Pictures paired with source code:
[Start of Attachment]

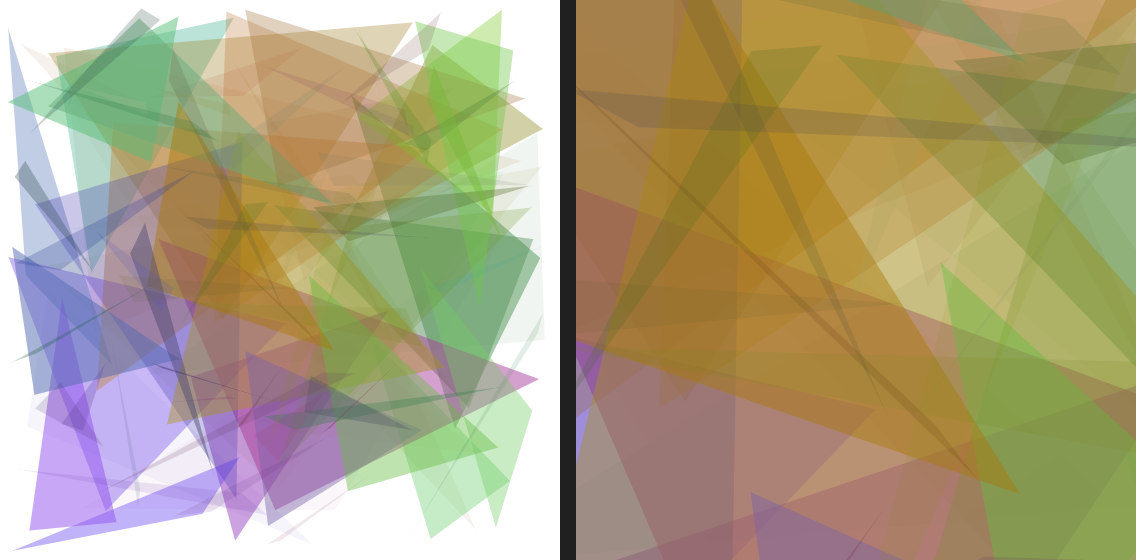
Left: the whole. Right: its middle third, enlarged.
Give the GLSL for this background, as a Shadertoy shader.

```glsl
// Translucent triangles piled on white: faint wide ones, then large ones whose
// ink follows a 3x3 colour layout, then thin slivers. Every corner is kept inside
// the canvas, so the white rim joins itself when the image is tiled.

const int PALE_COUNT = 12;
const int LARGE_COUNT = 27;          // whole passes over the nine layout cells
const int SLIVER_COUNT = 46;
const vec2 PALE_ALPHA = vec2(0.05, 0.17);
const vec2 LARGE_ALPHA = vec2(0.22, 0.52);
const vec2 SLIVER_ALPHA = vec2(0.10, 0.55);
const vec2 LARGE_RADIUS = vec2(0.12, 0.46);
const vec2 SLIVER_LENGTH = vec2(0.14, 0.62);
const vec2 SLIVER_WIDTH = vec2(0.005, 0.075);
const vec2 RIM = vec2(0.012, 0.11);  // least and greatest inset of a corner
const float INK_JITTER = 0.26;
const float TURN = 6.28318;
const vec3 PAPER = vec3(1.0);

// Ink by region, from bottom left to top right
const vec3 INKS[9] = vec3[9](
    vec3(0.45, 0.28, 0.86), vec3(0.55, 0.28, 0.68), vec3(0.40, 0.74, 0.38),
    vec3(0.28, 0.30, 0.76), vec3(0.62, 0.45, 0.11), vec3(0.33, 0.62, 0.25),
    vec3(0.32, 0.74, 0.53), vec3(0.66, 0.39, 0.20), vec3(0.52, 0.70, 0.16));

// Three random values in 0..1 for item i, channel k
vec3 random3(int i, int k) {
    uvec3 v = uvec3(uint(i), uint(k), 17u) * 1664525u + 1013904223u;
    v.x += v.y * v.z; v.y += v.z * v.x; v.z += v.x * v.y;
    v ^= v >> 16u;
    v.x += v.y * v.z; v.y += v.z * v.x; v.z += v.x * v.y;
    return vec3(v >> 8u) / 16777216.0;
}

float pick(vec2 range, float t) { return mix(range.x, range.y, t); }

vec2 direction(float angle) { return vec2(cos(angle), sin(angle)); }

vec2 keepInside(vec2 p, float t) {
    float inset = pick(RIM, t * t);
    return clamp(p, vec2(inset), vec2(1.0 - inset));
}

float cross2(vec2 a, vec2 b) { return a.x * b.y - a.y * b.x; }

// Signed distance to the line a-b, positive on its left
float sideDistance(vec2 p, vec2 a, vec2 b) {
    return cross2(b - a, p - a) / max(length(b - a), 1e-4);
}

// Coverage that fades out strictly within the triangle
float triangle(vec2 p, vec2 a, vec2 b, vec2 c, float pixel) {
    float winding = sign(cross2(b - a, c - a));
    float depth = min(winding * sideDistance(p, a, b),
                  min(winding * sideDistance(p, b, c), winding * sideDistance(p, c, a)));
    return clamp(depth / pixel, 0.0, 1.0);
}

vec3 inkAt(vec2 p, vec3 rnd) {
    ivec2 cell = clamp(ivec2(p * 3.0), ivec2(0), ivec2(2));
    return clamp(INKS[cell.y * 3 + cell.x] + (rnd - 0.5) * INK_JITTER, 0.0, 1.0);
}

void mainImage(out vec4 fragColor, in vec2 fragCoord) {
    vec2 uv = fragCoord / iResolution.xy;
    float pixel = 1.0 / min(iResolution.x, iResolution.y);
    vec3 color = PAPER;

    // Faint wide triangles reaching for the rim
    for (int i = 0; i < PALE_COUNT; i++) {
        vec3 x = random3(i, 1), y = random3(i, 2), r = random3(i, 3);
        vec2 a = keepInside(vec2(x.x, y.x), r.x);
        vec2 b = keepInside(vec2(x.y, y.y), r.y);
        vec2 c = keepInside(vec2(x.z, y.z), r.z);
        vec3 ink = inkAt((a + b + c) / 3.0, random3(i, 4));
        color = mix(color, ink, pick(PALE_ALPHA, r.x) * triangle(uv, a, b, c, pixel));
    }

    // Large triangles, one per layout cell in each pass
    for (int i = 0; i < LARGE_COUNT; i++) {
        int cell = (i * 5) % 9;
        vec3 r = random3(i, 11), reach = random3(i, 12), bend = random3(i, 13);
        vec3 inset = random3(i, 14);
        vec2 center = (vec2(cell % 3, cell / 3) + 0.15 + 0.7 * r.xy) / 3.0;
        vec3 angle = TURN * (vec3(0.0, 1.0, 2.0) / 3.0 + r.z + 0.22 * (bend - 0.5));
        vec2 a = keepInside(center + direction(angle.x) * pick(LARGE_RADIUS, reach.x), inset.x);
        vec2 b = keepInside(center + direction(angle.y) * pick(LARGE_RADIUS, reach.y), inset.y);
        vec2 c = keepInside(center + direction(angle.z) * pick(LARGE_RADIUS, reach.z), inset.z);
        vec3 ink = inkAt(center, random3(i, 15));
        color = mix(color, ink, pick(LARGE_ALPHA, bend.x) * triangle(uv, a, b, c, pixel));
    }

    // Slivers: a tip, and a narrow base at the far end
    for (int i = 0; i < SLIVER_COUNT; i++) {
        vec3 r = random3(i, 21), s = random3(i, 22), t = random3(i, 23);
        vec2 along = direction(TURN * r.z);
        vec2 base = along * pick(SLIVER_LENGTH, s.x * s.x);
        vec2 side = vec2(-along.y, along.x) * pick(SLIVER_WIDTH, s.y * s.y);
        vec2 middle = 0.06 + 0.88 * r.xy;
        vec2 a = keepInside(middle - 0.5 * base, t.x);
        vec2 b = keepInside(middle + 0.5 * base, t.y);
        vec2 c = keepInside(middle + 0.4 * base + side, t.z);
        vec3 ink = mix(inkAt(middle, t), random3(i, 24), 0.4) * mix(0.55, 1.1, s.z);
        color = mix(color, min(ink, 1.0), pick(SLIVER_ALPHA, t.x * t.y) * triangle(uv, a, b, c, pixel));
    }

    fragColor = vec4(color, 1.0);
}
```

[End of Attachment]

Problem requirements = A word-for-word restatement of all the lines above is needed, with the pictures omitted.

Solution to the exercise =
Left: the whole. Right: its middle third, enlarged.
Give the GLSL for this background, as a Shadertoy shader.

```glsl
// Translucent triangles piled on white: faint wide ones, then large ones whose
// ink follows a 3x3 colour layout, then thin slivers. Every corner is kept inside
// the canvas, so the white rim joins itself when the image is tiled.

const int PALE_COUNT = 12;
const int LARGE_COUNT = 27;          // whole passes over the nine layout cells
const int SLIVER_COUNT = 46;
const vec2 PALE_ALPHA = vec2(0.05, 0.17);
const vec2 LARGE_ALPHA = vec2(0.22, 0.52);
const vec2 SLIVER_ALPHA = vec2(0.10, 0.55);
const vec2 LARGE_RADIUS = vec2(0.12, 0.46);
const vec2 SLIVER_LENGTH = vec2(0.14, 0.62);
const vec2 SLIVER_WIDTH = vec2(0.005, 0.075);
const vec2 RIM = vec2(0.012, 0.11);  // least and greatest inset of a corner
const float INK_JITTER = 0.26;
const float TURN = 6.28318;
const vec3 PAPER = vec3(1.0);

// Ink by region, from bottom left to top right
const vec3 INKS[9] = vec3[9](
    vec3(0.45, 0.28, 0.86), vec3(0.55, 0.28, 0.68), vec3(0.40, 0.74, 0.38),
    vec3(0.28, 0.30, 0.76), vec3(0.62, 0.45, 0.11), vec3(0.33, 0.62, 0.25),
    vec3(0.32, 0.74, 0.53), vec3(0.66, 0.39, 0.20), vec3(0.52, 0.70, 0.16));

// Three random values in 0..1 for item i, channel k
vec3 random3(int i, int k) {
    uvec3 v = uvec3(uint(i), uint(k), 17u) * 1664525u + 1013904223u;
    v.x += v.y * v.z; v.y += v.z * v.x; v.z += v.x * v.y;
    v ^= v >> 16u;
    v.x += v.y * v.z; v.y += v.z * v.x; v.z += v.x * v.y;
    return vec3(v >> 8u) / 16777216.0;
}

float pick(vec2 range, float t) { return mix(range.x, range.y, t); }

vec2 direction(float angle) { return vec2(cos(angle), sin(angle)); }

vec2 keepInside(vec2 p, float t) {
    float inset = pick(RIM, t * t);
    return clamp(p, vec2(inset), vec2(1.0 - inset));
}

float cross2(vec2 a, vec2 b) { return a.x * b.y - a.y * b.x; }

// Signed distance to the line a-b, positive on its left
float sideDistance(vec2 p, vec2 a, vec2 b) {
    return cross2(b - a, p - a) / max(length(b - a), 1e-4);
}

// Coverage that fades out strictly within the triangle
float triangle(vec2 p, vec2 a, vec2 b, vec2 c, float pixel) {
    float winding = sign(cross2(b - a, c - a));
    float depth = min(winding * sideDistance(p, a, b),
                  min(winding * sideDistance(p, b, c), winding * sideDistance(p, c, a)));
    return clamp(depth / pixel, 0.0, 1.0);
}

vec3 inkAt(vec2 p, vec3 rnd) {
    ivec2 cell = clamp(ivec2(p * 3.0), ivec2(0), ivec2(2));
    return clamp(INKS[cell.y * 3 + cell.x] + (rnd - 0.5) * INK_JITTER, 0.0, 1.0);
}

void mainImage(out vec4 fragColor, in vec2 fragCoord) {
    vec2 uv = fragCoord / iResolution.xy;
    float pixel = 1.0 / min(iResolution.x, iResolution.y);
    vec3 color = PAPER;

    // Faint wide triangles reaching for the rim
    for (int i = 0; i < PALE_COUNT; i++) {
        vec3 x = random3(i, 1), y = random3(i, 2), r = random3(i, 3);
        vec2 a = keepInside(vec2(x.x, y.x), r.x);
        vec2 b = keepInside(vec2(x.y, y.y), r.y);
        vec2 c = keepInside(vec2(x.z, y.z), r.z);
        vec3 ink = inkAt((a + b + c) / 3.0, random3(i, 4));
        color = mix(color, ink, pick(PALE_ALPHA, r.x) * triangle(uv, a, b, c, pixel));
    }

    // Large triangles, one per layout cell in each pass
    for (int i = 0; i < LARGE_COUNT; i++) {
        int cell = (i * 5) % 9;
        vec3 r = random3(i, 11), reach = random3(i, 12), bend = random3(i, 13);
        vec3 inset = random3(i, 14);
        vec2 center = (vec2(cell % 3, cell / 3) + 0.15 + 0.7 * r.xy) / 3.0;
        vec3 angle = TURN * (vec3(0.0, 1.0, 2.0) / 3.0 + r.z + 0.22 * (bend - 0.5));
        vec2 a = keepInside(center + direction(angle.x) * pick(LARGE_RADIUS, reach.x), inset.x);
        vec2 b = keepInside(center + direction(angle.y) * pick(LARGE_RADIUS, reach.y), inset.y);
        vec2 c = keepInside(center + direction(angle.z) * pick(LARGE_RADIUS, reach.z), inset.z);
        vec3 ink = inkAt(center, random3(i, 15));
        color = mix(color, ink, pick(LARGE_ALPHA, bend.x) * triangle(uv, a, b, c, pixel));
    }

    // Slivers: a tip, and a narrow base at the far end
    for (int i = 0; i < SLIVER_COUNT; i++) {
        vec3 r = random3(i, 21), s = random3(i, 22), t = random3(i, 23);
        vec2 along = direction(TURN * r.z);
        vec2 base = along * pick(SLIVER_LENGTH, s.x * s.x);
        vec2 side = vec2(-along.y, along.x) * pick(SLIVER_WIDTH, s.y * s.y);
        vec2 middle = 0.06 + 0.88 * r.xy;
        vec2 a = keepInside(middle - 0.5 * base, t.x);
        vec2 b = keepInside(middle + 0.5 * base, t.y);
        vec2 c = keepInside(middle + 0.4 * base + side, t.z);
        vec3 ink = mix(inkAt(middle, t), random3(i, 24), 0.4) * mix(0.55, 1.1, s.z);
        color = mix(color, min(ink, 1.0), pick(SLIVER_ALPHA, t.x * t.y) * triangle(uv, a, b, c, pixel));
    }

    fragColor = vec4(color, 1.0);
}
```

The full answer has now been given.